THE PROBLEM: Copy all the lines of the data that include the word "floor".

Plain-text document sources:
● ● ● ● ●
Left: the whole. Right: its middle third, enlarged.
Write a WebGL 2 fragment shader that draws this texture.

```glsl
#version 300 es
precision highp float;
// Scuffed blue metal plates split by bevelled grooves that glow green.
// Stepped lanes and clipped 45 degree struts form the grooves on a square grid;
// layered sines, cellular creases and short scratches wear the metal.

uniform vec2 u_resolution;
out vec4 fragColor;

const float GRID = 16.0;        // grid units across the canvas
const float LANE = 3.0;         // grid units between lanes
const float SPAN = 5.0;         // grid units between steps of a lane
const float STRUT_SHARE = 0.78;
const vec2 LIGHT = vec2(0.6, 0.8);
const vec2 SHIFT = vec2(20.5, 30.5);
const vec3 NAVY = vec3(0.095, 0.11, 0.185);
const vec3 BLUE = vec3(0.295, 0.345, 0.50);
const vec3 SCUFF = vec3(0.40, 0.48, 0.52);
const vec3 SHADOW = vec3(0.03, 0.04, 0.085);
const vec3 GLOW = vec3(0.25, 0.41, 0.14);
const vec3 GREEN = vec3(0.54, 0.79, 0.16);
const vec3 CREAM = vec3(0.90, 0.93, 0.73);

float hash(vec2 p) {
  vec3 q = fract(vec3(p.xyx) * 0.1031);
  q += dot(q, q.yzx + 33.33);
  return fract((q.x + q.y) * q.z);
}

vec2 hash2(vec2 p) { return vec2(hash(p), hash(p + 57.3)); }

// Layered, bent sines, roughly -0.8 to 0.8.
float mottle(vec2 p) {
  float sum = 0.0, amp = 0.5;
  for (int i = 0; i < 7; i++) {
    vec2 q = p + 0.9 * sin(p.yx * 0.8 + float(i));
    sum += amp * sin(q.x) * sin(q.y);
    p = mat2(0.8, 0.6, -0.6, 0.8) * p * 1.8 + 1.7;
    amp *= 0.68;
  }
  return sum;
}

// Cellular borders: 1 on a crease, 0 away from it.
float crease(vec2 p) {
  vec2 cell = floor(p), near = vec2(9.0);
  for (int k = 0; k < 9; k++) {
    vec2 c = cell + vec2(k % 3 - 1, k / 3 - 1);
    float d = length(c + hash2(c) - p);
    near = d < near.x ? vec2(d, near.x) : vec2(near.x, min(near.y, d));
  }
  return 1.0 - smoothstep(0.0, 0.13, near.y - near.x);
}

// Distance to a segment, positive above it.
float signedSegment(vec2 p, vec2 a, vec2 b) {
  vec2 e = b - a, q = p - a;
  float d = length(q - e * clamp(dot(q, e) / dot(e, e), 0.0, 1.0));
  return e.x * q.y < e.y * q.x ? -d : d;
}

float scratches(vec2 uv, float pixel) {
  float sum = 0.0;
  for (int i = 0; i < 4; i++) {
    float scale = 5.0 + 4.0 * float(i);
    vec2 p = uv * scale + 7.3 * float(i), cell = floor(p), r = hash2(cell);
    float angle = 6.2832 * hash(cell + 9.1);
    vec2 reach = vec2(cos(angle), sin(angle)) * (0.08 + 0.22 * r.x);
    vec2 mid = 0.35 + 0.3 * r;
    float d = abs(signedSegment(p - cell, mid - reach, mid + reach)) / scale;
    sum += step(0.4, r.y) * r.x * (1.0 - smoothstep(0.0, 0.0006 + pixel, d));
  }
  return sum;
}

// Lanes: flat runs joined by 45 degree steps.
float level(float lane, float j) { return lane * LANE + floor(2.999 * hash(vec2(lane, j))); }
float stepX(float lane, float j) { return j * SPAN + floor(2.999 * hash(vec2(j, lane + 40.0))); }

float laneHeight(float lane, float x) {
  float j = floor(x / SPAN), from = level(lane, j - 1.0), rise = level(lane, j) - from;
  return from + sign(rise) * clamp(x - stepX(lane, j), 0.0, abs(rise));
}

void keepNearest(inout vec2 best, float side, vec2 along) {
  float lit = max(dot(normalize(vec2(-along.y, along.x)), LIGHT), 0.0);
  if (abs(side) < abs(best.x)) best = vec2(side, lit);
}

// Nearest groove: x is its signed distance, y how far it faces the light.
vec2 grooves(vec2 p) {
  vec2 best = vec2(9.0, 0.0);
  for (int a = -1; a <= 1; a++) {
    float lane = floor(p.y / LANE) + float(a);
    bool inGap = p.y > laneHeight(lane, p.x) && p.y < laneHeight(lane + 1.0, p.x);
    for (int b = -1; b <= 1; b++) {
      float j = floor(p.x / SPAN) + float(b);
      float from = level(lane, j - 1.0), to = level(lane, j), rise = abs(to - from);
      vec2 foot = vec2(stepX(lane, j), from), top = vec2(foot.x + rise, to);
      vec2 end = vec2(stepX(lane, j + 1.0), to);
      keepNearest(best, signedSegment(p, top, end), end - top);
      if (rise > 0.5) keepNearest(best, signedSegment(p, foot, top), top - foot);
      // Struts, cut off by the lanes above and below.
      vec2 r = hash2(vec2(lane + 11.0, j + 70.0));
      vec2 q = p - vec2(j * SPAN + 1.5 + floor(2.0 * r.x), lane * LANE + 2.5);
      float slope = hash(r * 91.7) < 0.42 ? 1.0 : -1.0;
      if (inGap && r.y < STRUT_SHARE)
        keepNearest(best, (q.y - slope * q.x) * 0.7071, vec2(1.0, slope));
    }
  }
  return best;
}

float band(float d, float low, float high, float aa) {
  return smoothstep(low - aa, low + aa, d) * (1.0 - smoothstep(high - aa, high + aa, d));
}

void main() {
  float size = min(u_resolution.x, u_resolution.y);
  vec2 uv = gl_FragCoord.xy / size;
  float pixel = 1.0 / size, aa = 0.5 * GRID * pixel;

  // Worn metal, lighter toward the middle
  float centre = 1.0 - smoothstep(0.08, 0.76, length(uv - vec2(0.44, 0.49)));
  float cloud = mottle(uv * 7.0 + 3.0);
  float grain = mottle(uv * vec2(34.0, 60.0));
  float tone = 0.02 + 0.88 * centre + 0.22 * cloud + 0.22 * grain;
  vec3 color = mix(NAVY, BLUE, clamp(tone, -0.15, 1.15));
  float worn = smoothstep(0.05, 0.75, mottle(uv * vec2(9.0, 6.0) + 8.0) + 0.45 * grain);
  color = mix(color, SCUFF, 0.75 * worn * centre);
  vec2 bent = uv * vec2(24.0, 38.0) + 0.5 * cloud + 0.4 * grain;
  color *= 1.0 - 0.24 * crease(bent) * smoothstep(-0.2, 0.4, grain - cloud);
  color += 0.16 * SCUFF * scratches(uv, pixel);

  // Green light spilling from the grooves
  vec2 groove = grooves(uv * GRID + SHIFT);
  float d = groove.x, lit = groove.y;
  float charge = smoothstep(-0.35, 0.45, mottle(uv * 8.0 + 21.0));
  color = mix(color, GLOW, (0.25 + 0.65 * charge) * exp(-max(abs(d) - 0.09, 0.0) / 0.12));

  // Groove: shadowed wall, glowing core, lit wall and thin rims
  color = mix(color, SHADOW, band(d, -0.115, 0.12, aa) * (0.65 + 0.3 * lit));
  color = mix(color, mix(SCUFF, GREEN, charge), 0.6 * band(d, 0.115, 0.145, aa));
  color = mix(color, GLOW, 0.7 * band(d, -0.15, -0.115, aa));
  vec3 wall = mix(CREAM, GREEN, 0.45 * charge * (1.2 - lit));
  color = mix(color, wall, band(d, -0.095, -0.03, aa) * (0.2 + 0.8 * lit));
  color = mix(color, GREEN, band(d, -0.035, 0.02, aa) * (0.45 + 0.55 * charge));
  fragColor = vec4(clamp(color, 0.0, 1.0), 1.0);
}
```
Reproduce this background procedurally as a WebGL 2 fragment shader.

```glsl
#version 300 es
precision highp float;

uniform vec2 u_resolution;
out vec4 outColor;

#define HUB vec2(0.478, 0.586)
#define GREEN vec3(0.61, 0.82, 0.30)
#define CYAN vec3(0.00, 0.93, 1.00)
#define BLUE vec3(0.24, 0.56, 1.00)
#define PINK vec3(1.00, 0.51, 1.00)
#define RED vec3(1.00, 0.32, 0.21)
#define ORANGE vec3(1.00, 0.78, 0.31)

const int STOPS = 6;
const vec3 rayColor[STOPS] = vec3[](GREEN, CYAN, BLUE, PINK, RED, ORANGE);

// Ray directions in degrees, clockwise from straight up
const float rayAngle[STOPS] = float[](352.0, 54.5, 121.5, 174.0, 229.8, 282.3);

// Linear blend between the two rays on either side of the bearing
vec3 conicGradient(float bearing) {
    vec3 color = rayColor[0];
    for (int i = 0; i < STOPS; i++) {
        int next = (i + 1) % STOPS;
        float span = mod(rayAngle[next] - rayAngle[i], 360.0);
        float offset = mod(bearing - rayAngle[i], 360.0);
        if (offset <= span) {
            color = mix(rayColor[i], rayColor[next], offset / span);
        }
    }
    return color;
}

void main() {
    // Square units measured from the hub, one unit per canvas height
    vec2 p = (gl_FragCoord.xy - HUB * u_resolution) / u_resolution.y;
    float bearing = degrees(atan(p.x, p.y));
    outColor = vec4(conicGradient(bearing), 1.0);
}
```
● ● ● ● ●
THE COMPLETED TASK:
  vec2 cell = floor(p), near = vec2(9.0);
    vec2 p = uv * scale + 7.3 * float(i), cell = floor(p), r = hash2(cell);
float level(float lane, float j) { return lane * LANE + floor(2.999 * hash(vec2(lane, j))); }
float stepX(float lane, float j) { return j * SPAN + floor(2.999 * hash(vec2(j, lane + 40.0))); }
  float j = floor(x / SPAN), from = level(lane, j - 1.0), rise = level(lane, j) - from;
    float lane = floor(p.y / LANE) + float(a);
      float j = floor(p.x / SPAN) + float(b);
      vec2 q = p - vec2(j * SPAN + 1.5 + floor(2.0 * r.x), lane * LANE + 2.5);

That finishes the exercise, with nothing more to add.